Freedom advocates say definition of what is ‘important’ to the elected ruling class may not be what is important to the people and businesses run by them which make up what is commonly called the ‘economy’.
Market based credit allocation is key to fostering high growth in areas that people demand.
Directed lending, based on the whims and fancies of the elected ruling class or bureaucrats can destroy economies, deny credit to fast growing areas where there is the most demand from emerging trends in the economy and also load up bad loans, as has happened in countries ranging from India to communist states.
Karunanayake went further than the ousted Rajapaksa administration which wanted 10 percent of the credit to be given to agriculture.
”I propose that all the banks should lend at least 10 percent of their loan portfolio to Agriculture, 5 percent to SME and 5 percent to Women and Youth," Karunanayake said.
"Given the impact the international gold prices has had on the local banks specially with large pawning portfolios, I urge the banking sector to limit their pawning business to a maximum of 5 percent of their loan portfolios."

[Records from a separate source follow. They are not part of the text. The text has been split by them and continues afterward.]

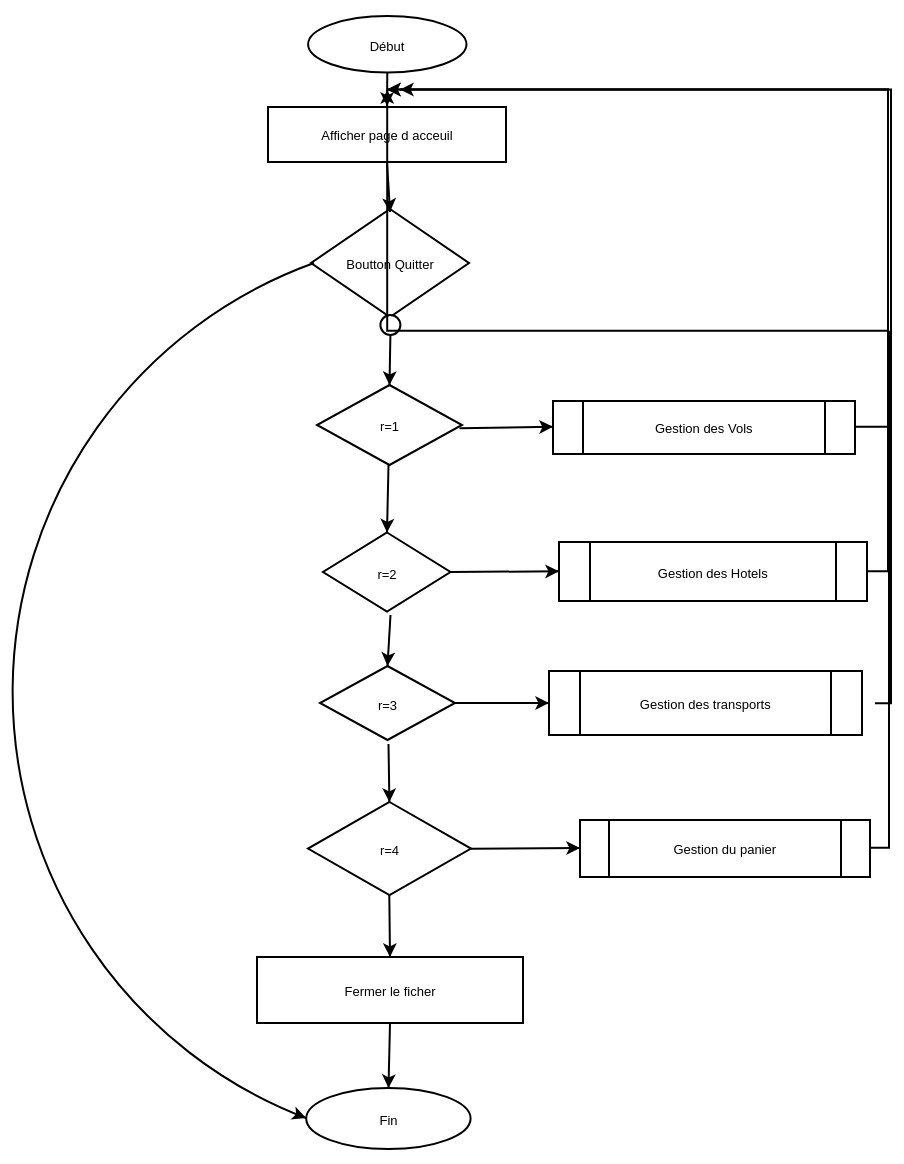
<!DOCTYPE html>
<html lang="fr">
<head>
<meta charset="utf-8">
<title>Organigramme</title>
<style>
:root { --ink: #000; --paper: #fff; --stroke: 2px; }
* { box-sizing: border-box; }
body { margin: 0; background: var(--paper); }
.flowchart {
  position: relative; width: 904px; height: 1164px; overflow: hidden;
  background: var(--paper); color: var(--ink);
  font: 13px/15px "Liberation Sans", Arial, sans-serif;
}
.shapes, .connectors { position: absolute; inset: 0; display: block; fill: none; stroke: var(--ink); stroke-width: 2; }
.shapes { fill: var(--paper); }
.arrow { marker-end: url(#arrowhead); }
.node {
  position: absolute; left: var(--x); top: var(--y); width: var(--w); height: var(--h);
  display: flex; align-items: center; justify-content: center;
  padding-top: 3px; white-space: nowrap;
}
.process, .subprocess { border: var(--stroke) solid var(--ink); background: var(--paper); }
.subprocess::before {
  content: ""; position: absolute; top: 0; bottom: 0; left: var(--bar); right: var(--bar);
  border: solid var(--ink); border-width: 0 var(--stroke);
}
</style>
</head>
<body>
<main class="flowchart">
  <svg class="shapes" width="904" height="1164" viewBox="0 0 904 1164" aria-hidden="true">
    <ellipse cx="387.3" cy="44.3" rx="79.2" ry="28.2"/>
    <polygon points="390,209 469,263 390,317 311,263"/>
    <polygon points="389.5,385 462,425 389.5,465 317,425"/>
    <polygon points="387,532.5 450.5,572 387,611.5 323,572"/>
    <polygon points="387.5,666 455,703 387.5,740 320,703"/>
    <polygon points="389.5,802 471,848.6 389.5,895 308,848.6"/>
    <ellipse cx="388.4" cy="1118.5" rx="82.2" ry="30.6"/>
    <circle cx="390.4" cy="325" r="10"/>
  </svg>

  <div class="node terminal" style="--x:308px;--y:16px;--w:158px;--h:57px">Début</div>
  <div class="node process" style="--x:267px;--y:105.5px;--w:240px;--h:57px">Afficher page d acceuil</div>
  <div class="node decision" style="--x:310px;--y:209px;--w:160px;--h:108px">Boutton Quitter</div>
  <div class="node decision" style="--x:317px;--y:385px;--w:145px;--h:80px">r=1</div>
  <div class="node decision" style="--x:323px;--y:533px;--w:128px;--h:79px">r=2</div>
  <div class="node decision" style="--x:320px;--y:666px;--w:135px;--h:75px">r=3</div>
  <div class="node decision" style="--x:308px;--y:802px;--w:163px;--h:93px">r=4</div>
  <div class="node subprocess" style="--x:551.5px;--y:399.5px;--w:304.5px;--h:55px;--bar:28.5px">Gestion des Vols</div>
  <div class="node subprocess" style="--x:557.5px;--y:541px;--w:310.5px;--h:61px;--bar:29px">Gestion des Hotels</div>
  <div class="node subprocess" style="--x:547.5px;--y:670px;--w:315.5px;--h:66px;--bar:29.5px">Gestion des transports</div>
  <div class="node subprocess" style="--x:578.5px;--y:818.5px;--w:292.5px;--h:59px;--bar:27px">Gestion du panier</div>
  <div class="node process" style="--x:256px;--y:955.5px;--w:268px;--h:68px">Fermer le ficher</div>
  <div class="node terminal" style="--x:306px;--y:1088px;--w:165px;--h:61px">Fin</div>

  <svg class="connectors" width="904" height="1164" viewBox="0 0 904 1164" aria-hidden="true">
    <defs>
      <marker id="arrowhead" markerUnits="userSpaceOnUse" markerWidth="16" markerHeight="16" refX="15" refY="8" orient="auto">
        <path d="M15 8 1 15 4.5 8 1 1Z" fill="#000" stroke="none"/>
      </marker>
    </defs>
    <g class="main-flow">
      <path class="arrow" d="M387.3 72.5 387 106"/>
      <path class="arrow" d="M387 162 390 212"/>
      <path class="arrow" d="M390.4 335 389.5 385"/>
      <path class="arrow" d="M388.5 465 387 532.5"/>
      <path class="arrow" d="M390.5 615 387.5 666"/>
      <path class="arrow" d="M388.5 744 389.4 802"/>
      <path class="arrow" d="M389.3 895 390 957"/>
      <path class="arrow" d="M390 1023 388.5 1088"/>
    </g>
    <g class="choices">
      <path class="arrow" d="M459.5 428.3 553 426.8"/>
      <path class="arrow" d="M450.5 572 559 571.3"/>
      <path class="arrow" d="M455 703H549"/>
      <path class="arrow" d="M471 848.8 580 848"/>
    </g>
    <g class="returns">
      <path class="arrow" d="M855 426.8H888V89.5H387"/>
      <path class="arrow" d="M867 571.3H888V89.5H387"/>
      <path class="arrow" d="M875 703.3H891V89.5H400"/>
      <path d="M870 847.8H889V330.8"/>
      <path class="arrow" d="M889 330.8H387.2V90"/>
    </g>
    <path class="arrow quit" d="M314 263A456 456 0 0 0 306 1118"/>
  </svg>
</main>
</body>
</html>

Banks loaned heavily on gold backed loans partly due to a regulatory loophole that allowed them to underweight risks and also money printing by the US Federal Reserve which inflated the price of gold, up to 2012.
In another deadly move that can de-stabilize the entire banking system, Karunanayake advised banks to lend money for stock market speculation.
"Further, I encourage Banks to lend to customers who are engaging in stock market activities," he said.
Lending for stock market speculation is the most dangerous activity a bank can engage in. They can fire asset price bubbles, especially now that the Central Bank is printing money to manipulate interest rates down. Unless the Central Bank raises rates, there are concerns that a housing and property bubble could be fired soon.
Fortunately a part of the money printed and given as salaries over the past year was dissipated in the forex markets as car imports, generating balance of payments trouble, but contributing less to domestic inflation, which is now starting to happen.
In other interventions on banks, the budget also proposed to tax withdrawals above a million rupees at rates beginning from one percent, and coerce people to use bank drafts instead of withdrawing cash.
There were also a proposal to give a state guarantee to finance companies and a risky move to push old people to deposit in finance companies. Finance companies deal in the riskiest segment of business and old people are the last people who should deposit in them.
Karunanayake however has publicly said that he is willing to be flexible in listening to different ideas, which is an improvement on the previous administration.
While it may be acceptable to give freedom to the people by removing restrictions and freeing them from the yoke of the state or special interest groups, analysts say careful thought and consultation through a proper process must take place before any freedom is restricted or interventions made.
The budget had proposed the liberalization of many areas including lowering duties in building materials. (Colombo/Nov26/2015)